Clearly then, the next challenge for large corporations will be learning how to become "indigenous" to the places in which they operate (see Exhibit 1.2). Doing so will require that they first widen the corporate bandwidth by admitting voices that have, up to now, been excluded; this means becoming radically transactive rather than just radically transparent. It will also entail the development of new "native" capabilities that enable a company to develop fully contextualized solutions to real problems in ways that respect local culture and natural diversity. When combined with multinational corporation's (MNC) ability to provide technical resources, investment, and global learning, native capability can enable companies to become truly embedded in the local context. It was with this realization that I embarked on a new professional challenge in 2003, having accepted the Samuel C. Johnson Chair in Sustainable Global Enterprise at Cornell University's Johnson School of Management. Our initiative at Cornell has spawned a new effort, the Base of the Pyramid Protocol, which seeks to develop a practical approach for becoming indigenous.

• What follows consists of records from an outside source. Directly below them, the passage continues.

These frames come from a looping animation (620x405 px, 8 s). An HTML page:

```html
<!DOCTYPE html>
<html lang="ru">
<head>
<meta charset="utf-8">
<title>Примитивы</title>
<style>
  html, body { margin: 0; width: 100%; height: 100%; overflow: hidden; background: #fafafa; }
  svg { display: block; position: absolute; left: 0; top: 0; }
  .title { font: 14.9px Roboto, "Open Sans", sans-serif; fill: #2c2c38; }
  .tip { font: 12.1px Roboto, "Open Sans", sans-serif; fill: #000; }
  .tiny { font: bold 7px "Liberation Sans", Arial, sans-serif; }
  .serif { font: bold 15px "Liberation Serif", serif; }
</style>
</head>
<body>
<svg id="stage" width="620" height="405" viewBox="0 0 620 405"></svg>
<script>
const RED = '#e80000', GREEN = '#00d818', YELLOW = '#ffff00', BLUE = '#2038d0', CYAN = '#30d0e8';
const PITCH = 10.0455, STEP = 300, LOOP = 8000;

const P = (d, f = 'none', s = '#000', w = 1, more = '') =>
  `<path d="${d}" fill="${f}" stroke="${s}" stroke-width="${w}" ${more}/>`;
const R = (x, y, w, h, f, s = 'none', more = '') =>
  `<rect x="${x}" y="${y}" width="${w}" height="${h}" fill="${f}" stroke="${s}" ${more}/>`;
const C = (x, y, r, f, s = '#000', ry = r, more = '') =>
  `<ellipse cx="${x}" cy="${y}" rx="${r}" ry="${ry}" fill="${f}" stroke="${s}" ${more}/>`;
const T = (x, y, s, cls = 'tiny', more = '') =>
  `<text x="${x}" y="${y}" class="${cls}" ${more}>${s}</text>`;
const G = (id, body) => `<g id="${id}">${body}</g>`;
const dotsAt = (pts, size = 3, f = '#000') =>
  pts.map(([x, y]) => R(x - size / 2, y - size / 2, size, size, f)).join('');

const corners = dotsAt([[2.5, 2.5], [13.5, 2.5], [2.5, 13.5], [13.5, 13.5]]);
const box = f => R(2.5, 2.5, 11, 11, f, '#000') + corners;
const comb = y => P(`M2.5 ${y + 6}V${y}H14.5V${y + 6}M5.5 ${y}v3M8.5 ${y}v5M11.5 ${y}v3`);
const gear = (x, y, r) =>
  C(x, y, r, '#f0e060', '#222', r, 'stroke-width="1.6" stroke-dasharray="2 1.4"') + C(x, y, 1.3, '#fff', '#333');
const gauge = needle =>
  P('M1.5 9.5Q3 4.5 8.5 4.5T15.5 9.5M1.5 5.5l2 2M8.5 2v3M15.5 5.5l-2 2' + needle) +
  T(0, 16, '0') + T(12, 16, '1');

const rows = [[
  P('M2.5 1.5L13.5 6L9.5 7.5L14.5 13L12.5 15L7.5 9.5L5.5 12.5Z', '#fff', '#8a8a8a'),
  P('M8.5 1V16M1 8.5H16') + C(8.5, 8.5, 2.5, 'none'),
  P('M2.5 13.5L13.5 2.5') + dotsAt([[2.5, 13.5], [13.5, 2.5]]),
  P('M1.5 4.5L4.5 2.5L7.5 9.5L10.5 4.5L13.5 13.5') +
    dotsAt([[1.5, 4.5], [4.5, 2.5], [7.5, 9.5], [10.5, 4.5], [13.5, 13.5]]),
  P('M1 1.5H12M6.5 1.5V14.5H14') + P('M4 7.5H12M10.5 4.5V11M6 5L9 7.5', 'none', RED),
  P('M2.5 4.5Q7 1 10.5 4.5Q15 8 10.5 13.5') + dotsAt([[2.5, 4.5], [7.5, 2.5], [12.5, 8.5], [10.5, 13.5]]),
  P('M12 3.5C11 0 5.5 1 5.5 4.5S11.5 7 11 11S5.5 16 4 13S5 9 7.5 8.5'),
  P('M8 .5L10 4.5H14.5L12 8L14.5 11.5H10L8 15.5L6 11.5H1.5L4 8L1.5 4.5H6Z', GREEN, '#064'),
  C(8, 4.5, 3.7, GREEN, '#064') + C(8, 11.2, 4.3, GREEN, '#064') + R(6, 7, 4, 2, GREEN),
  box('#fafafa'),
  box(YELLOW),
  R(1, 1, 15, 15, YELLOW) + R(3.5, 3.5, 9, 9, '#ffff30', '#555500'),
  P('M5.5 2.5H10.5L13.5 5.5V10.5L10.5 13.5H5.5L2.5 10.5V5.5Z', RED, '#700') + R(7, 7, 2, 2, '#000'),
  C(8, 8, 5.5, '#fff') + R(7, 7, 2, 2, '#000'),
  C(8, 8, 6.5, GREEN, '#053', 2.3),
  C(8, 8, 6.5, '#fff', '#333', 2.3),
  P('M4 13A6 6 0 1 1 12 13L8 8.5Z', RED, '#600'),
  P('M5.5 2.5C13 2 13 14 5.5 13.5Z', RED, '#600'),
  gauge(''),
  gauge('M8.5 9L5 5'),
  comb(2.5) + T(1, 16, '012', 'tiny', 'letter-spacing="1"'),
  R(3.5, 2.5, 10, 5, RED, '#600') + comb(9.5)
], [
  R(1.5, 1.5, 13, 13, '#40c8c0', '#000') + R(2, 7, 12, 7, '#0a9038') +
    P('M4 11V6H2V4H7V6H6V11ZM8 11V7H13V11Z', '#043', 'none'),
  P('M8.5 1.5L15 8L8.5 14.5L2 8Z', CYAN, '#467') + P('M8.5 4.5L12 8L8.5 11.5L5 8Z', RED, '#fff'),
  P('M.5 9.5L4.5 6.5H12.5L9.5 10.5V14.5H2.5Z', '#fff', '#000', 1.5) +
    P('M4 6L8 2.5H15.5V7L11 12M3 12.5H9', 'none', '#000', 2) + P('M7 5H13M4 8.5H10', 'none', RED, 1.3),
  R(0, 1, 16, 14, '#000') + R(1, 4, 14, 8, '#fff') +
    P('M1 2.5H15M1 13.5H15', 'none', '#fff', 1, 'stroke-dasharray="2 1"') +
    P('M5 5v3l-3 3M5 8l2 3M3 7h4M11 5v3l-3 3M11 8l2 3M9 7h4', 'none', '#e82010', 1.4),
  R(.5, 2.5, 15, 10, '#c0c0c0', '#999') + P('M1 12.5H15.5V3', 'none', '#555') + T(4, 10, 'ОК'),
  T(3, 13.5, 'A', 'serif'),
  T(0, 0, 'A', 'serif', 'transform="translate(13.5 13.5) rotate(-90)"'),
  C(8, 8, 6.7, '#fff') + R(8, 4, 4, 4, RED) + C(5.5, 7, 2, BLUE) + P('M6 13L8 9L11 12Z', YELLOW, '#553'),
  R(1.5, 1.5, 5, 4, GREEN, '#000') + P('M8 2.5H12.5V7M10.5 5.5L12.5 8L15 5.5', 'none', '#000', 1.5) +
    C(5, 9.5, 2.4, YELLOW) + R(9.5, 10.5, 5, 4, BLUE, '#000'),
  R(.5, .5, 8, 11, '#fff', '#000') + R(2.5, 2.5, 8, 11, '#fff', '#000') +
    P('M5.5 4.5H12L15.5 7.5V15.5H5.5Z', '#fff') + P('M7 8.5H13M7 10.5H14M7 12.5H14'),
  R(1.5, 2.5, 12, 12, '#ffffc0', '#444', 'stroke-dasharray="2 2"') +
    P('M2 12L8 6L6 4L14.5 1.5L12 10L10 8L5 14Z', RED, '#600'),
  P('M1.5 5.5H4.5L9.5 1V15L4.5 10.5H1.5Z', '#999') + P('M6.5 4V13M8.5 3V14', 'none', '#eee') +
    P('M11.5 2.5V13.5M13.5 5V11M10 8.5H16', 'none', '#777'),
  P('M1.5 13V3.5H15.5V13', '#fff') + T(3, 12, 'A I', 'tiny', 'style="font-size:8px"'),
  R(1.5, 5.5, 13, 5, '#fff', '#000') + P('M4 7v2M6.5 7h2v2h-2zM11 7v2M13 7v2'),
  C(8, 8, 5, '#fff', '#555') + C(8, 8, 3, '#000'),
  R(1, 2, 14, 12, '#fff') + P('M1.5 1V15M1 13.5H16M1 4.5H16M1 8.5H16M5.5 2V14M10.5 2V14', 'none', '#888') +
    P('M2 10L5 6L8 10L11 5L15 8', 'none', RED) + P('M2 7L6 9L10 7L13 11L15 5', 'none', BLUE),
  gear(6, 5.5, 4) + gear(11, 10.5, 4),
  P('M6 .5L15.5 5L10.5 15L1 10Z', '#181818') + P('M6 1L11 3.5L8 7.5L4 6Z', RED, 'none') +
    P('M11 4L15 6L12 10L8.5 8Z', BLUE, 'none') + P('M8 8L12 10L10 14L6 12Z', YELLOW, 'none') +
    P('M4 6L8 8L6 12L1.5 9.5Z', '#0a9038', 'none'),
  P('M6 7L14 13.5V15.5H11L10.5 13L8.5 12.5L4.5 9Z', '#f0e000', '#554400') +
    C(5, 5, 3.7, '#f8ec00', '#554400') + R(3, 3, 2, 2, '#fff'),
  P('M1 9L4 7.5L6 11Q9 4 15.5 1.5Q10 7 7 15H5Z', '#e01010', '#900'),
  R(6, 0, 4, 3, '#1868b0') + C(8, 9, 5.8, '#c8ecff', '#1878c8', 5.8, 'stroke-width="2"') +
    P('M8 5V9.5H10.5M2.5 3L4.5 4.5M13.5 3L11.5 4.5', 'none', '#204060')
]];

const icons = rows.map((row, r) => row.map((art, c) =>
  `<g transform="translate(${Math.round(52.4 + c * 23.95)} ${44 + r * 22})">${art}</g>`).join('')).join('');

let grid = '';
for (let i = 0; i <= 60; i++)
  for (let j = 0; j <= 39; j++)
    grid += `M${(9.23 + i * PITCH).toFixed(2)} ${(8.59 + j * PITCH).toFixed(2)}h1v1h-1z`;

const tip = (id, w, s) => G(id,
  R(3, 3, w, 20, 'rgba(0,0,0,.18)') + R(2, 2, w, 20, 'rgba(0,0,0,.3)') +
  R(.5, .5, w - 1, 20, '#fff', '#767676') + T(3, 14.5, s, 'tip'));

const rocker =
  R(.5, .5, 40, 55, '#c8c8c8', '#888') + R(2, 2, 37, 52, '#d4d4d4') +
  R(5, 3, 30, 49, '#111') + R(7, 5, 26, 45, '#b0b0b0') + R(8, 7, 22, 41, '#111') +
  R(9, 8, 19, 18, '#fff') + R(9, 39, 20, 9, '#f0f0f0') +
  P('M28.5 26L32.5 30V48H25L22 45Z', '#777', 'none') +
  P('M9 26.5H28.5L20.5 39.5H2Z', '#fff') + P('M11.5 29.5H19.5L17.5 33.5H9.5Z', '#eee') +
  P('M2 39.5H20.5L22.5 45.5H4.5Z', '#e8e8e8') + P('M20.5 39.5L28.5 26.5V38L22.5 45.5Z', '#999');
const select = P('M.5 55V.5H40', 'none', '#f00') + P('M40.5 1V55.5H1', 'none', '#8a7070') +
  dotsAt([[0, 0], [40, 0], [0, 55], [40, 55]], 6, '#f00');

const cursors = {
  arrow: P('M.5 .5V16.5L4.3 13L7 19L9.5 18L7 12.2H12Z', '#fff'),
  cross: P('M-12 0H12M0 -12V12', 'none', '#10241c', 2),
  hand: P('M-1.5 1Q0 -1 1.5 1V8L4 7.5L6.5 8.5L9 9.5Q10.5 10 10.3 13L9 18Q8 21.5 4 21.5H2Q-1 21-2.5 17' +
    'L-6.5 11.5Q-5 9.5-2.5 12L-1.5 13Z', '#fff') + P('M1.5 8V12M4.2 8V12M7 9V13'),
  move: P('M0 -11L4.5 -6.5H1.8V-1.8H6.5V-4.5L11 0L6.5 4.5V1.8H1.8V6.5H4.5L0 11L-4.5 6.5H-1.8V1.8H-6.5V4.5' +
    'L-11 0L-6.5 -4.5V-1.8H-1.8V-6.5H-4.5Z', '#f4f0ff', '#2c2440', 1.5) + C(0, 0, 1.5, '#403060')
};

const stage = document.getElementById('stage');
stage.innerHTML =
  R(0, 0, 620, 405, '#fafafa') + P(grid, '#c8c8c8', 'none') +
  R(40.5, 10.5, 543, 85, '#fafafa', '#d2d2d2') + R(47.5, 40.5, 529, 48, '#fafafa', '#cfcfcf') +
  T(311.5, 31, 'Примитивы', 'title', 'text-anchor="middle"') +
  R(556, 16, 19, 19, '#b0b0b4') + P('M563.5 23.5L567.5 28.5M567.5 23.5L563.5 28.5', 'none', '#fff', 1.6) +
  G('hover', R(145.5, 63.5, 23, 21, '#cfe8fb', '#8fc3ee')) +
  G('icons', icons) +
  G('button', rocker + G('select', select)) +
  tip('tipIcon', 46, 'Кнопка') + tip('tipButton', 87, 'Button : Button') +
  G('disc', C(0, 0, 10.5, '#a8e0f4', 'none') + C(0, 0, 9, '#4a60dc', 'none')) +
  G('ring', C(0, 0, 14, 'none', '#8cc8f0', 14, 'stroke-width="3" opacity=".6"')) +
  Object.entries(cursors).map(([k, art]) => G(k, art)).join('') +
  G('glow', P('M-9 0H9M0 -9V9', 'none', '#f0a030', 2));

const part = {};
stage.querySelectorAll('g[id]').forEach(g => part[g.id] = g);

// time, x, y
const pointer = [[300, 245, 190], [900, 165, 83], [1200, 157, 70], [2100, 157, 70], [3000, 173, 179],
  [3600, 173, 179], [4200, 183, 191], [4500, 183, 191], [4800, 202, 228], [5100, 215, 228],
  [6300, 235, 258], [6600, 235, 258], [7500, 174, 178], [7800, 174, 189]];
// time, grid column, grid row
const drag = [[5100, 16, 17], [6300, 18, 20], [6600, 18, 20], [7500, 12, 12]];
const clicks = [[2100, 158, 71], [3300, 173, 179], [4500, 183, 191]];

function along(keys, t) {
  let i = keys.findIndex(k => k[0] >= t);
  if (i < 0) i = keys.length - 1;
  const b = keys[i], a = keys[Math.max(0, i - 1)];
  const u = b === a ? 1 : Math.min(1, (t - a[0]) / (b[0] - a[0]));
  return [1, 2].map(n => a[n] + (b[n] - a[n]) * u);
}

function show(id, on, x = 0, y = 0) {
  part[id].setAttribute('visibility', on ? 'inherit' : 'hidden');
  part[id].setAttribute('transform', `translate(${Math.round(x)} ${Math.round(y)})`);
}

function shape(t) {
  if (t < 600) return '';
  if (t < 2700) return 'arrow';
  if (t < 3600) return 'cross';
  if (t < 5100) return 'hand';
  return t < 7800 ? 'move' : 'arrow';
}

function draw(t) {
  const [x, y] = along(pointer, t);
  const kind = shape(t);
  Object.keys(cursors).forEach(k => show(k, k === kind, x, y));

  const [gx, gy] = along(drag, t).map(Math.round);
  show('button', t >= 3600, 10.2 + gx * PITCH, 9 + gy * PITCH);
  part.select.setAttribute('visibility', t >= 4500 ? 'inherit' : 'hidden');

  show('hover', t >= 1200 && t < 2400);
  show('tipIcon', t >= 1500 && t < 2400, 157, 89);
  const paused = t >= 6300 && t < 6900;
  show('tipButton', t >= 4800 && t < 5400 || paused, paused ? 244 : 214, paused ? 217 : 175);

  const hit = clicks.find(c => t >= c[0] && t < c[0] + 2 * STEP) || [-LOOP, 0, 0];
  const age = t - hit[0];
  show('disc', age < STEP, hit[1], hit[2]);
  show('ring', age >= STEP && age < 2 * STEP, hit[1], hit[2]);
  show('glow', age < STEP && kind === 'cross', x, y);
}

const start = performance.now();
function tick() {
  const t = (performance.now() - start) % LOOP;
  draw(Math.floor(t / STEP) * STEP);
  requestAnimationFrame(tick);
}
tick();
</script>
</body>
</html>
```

Exhibit 1.2 Indigenous Enterprise: The Next Sustainability Challenge
Unilever's Indian subsidiary, Hindustan Lever Limited (recently changed to Hindustan Unilever Limited), provides an interesting glimpse of the development of native capabilities in its efforts to pioneer new markets among the rural poor.40 Hindustan Lever Limited (HLL) requires all employees in India to spend six weeks living in rural villages, actively seeks local consumer insights and preferences as it develops new products, and sources raw materials almost exclusively from local producers. The company also created an R&D center in rural India focused specifically on technology and product development to serve the needs of the poor. HLL uses a wide variety of local partners to distribute its products and also supports the efforts of these partners to build local capabilities. In addition, HLL provides opportunities and training to local entrepreneurs and actively experiments with new types of distribution, such as selling via local product demonstrations and village street theaters.

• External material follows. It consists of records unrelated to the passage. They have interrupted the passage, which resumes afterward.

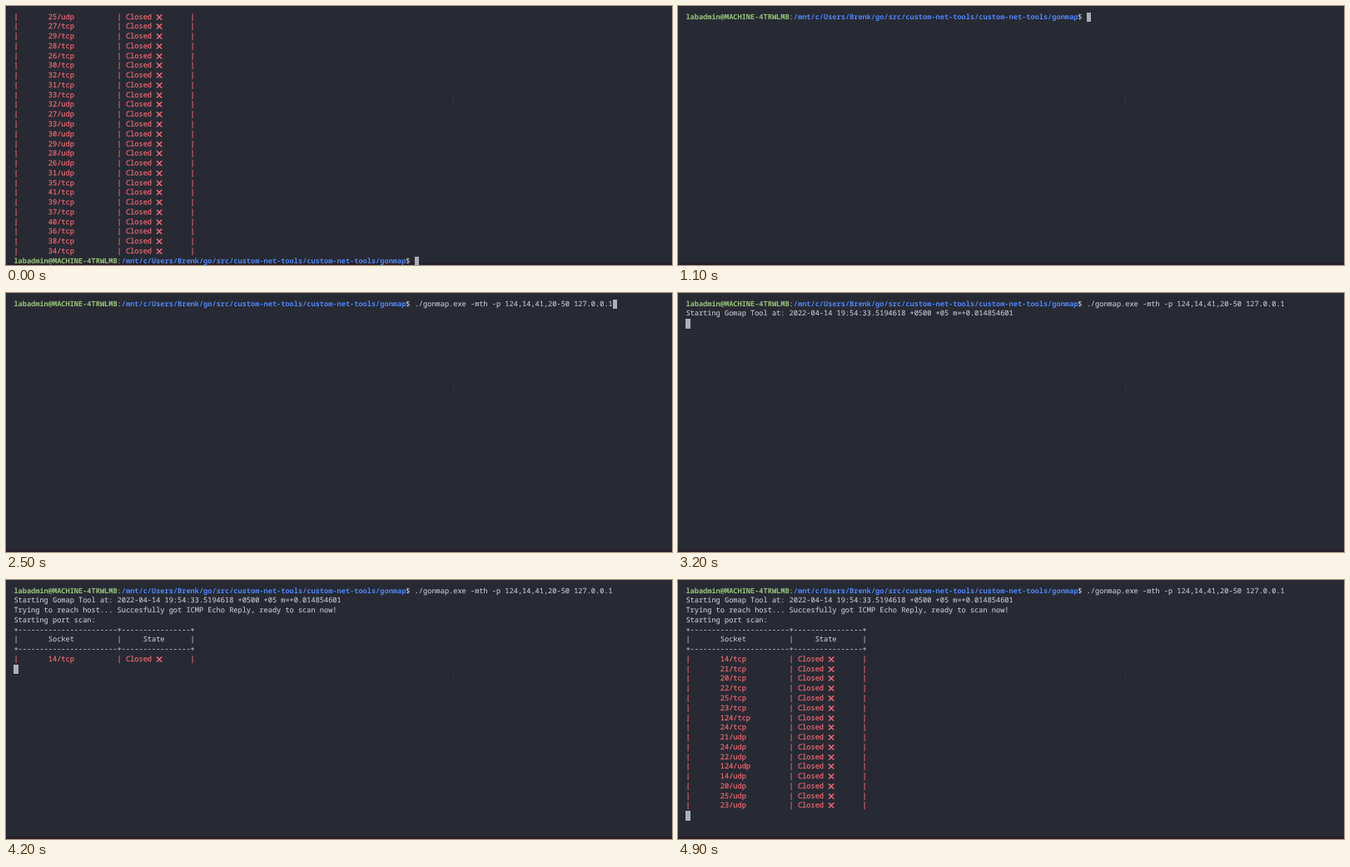
An HTML page for the animation above (5000 ms loop, 800 by 312 pixels).

```html
<!DOCTYPE html>
<html lang="en">
<head>
<meta charset="utf-8">
<title>Port scan in a terminal</title>
<style>
html, body { margin: 0; width: 100%; height: 100%; overflow: hidden; background: #272a33; }
body { position: relative; }
#edge { position: absolute; left: 0; top: 309px; width: 100%; height: 3px; background: #282029; }
#mouse { position: absolute; left: 536.5px; top: 107px; width: 1px; height: 8px; background: #363941; }
#term {
  position: absolute; left: 9.4px; top: 7.6px; margin: 0; color: #c3c6cc;
  font: 8.65px/11.77px "Noto Sans Mono", "DejaVu Sans Mono", monospace;
  text-rendering: geometricPrecision; font-variant-ligatures: none;
  -webkit-text-stroke: .12px;
}
b { -webkit-text-stroke: 0; }
.user { color: #98c379; }
.path { color: #4d84f7; }
.closed { color: #ea6570; -webkit-text-stroke: .25px; }
.cursor { display: inline-block; width: 5.2px; height: 11.5px; vertical-align: top; background: #abafba; }
svg { display: inline-block; width: 10.38px; height: 8px; vertical-align: -1px; margin: -1px 0; }
svg path { stroke: #ea6570; stroke-width: 1.5; stroke-linecap: round; }
</style>
</head>
<body>
<div id="edge"></div>
<div id="mouse"></div>
<pre id="term"></pre>
<script>
const term = document.getElementById("term");
const cursor = '<span class="cursor"></span>';
const cross = '<svg viewBox="0 0 10.38 8"><path d="M1.4 .9L6.8 6.3M6.8 .9L1.4 6.3"/></svg>';
const prompt = '<b class="user">labadmin@MACHINE-4TRWLMB</b>:' +
  '<b class="path">/mnt/c/Users/Brenk/go/src/custom-net-tools/custom-net-tools/gonmap</b>$ ';
const command = "./gonmap.exe -mth -p 124,14,41,20-50 127.0.0.1";

const row = port => `<span class="closed">|       ${port.padEnd(16)}| Closed ${cross}      |</span>`;
const rows = (ports, proto) => ports.split(" ").map(p => row(p + "/" + proto));

const history = [
  ...rows("25", "udp"),
  ...rows("27 29 28 26 30 32 31 33", "tcp"),
  ...rows("32 27 33 30 29 28 26 31", "udp"),
  ...rows("35 41 39 37 40 36 38 34", "tcp")
];
const results = [
  ...rows("14 21 20 22 25 23 124 24", "tcp"),
  ...rows("21 24 22 124 14 20 25 23", "udp")
];

const rule = "+" + "-".repeat(23) + "+" + "-".repeat(16) + "+";
const started = "Starting Gomap Tool at: 2022-04-14 19:54:33.5194618 +0500 +05 m=+0.014854601";
const header = [
  "Trying to reach host... Succesfully got ICMP Echo Reply, ready to scan now!",
  "Starting port scan:",
  rule,
  "|       Socket          |     State      |",
  rule
];

// Latest value whose start time has passed
const at = (t, steps) => steps.reduce((v, [start, value]) => t >= start ? value : v, steps[0][1]);

function screen(t) {
  if (t < 1100) {
    const typed = at(t, [[0, 0], [600, 1], [800, 3], [900, 4], [1000, 5]]);
    return [...history, prompt + "clear".slice(0, typed)];
  }
  if (t < 2800) return [prompt + at(t, [[1100, ""], [1300, "clear"], [1400, command]])];
  const lines = [prompt + command];
  if (t >= 3200) lines.push(started);
  if (t >= 3300) lines.push(...header);
  const found = at(t, [[0, 0], [4200, 1], [4300, 8], [4700, 16]]);
  return [...lines, ...results.slice(0, found), ""];
}

let shown = "";
function draw(now) {
  const html = screen(now % 5000).join("\n") + cursor;
  if (html !== shown) term.innerHTML = shown = html;
  requestAnimationFrame(draw);
}
draw(performance.now());
</script>
</body>
</html>
```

By developing local understanding, building local capacity, and encouraging a creative and flexible market development process, HLL has been able to generate substantial revenue and profits from operating in low-income markets. Today more than half of HLL's revenue comes from customers at the base of the economic pyramid. Using the approach to product development, marketing, and distribution pioneered in rural India, Unilever has also been able to leverage a rapidly growing and profitable business focused on low-income markets in other parts of the developing world. Not surprisingly, Unilever has encountered challenges and bumps in the road in its journey to reach the base of the pyramid; these are discussed in later chapters. Importantly, however, through its strategy, the company has created tens of thousands of jobs, improved hygiene and quality of life for millions, and become a partner in development with the poor themselves.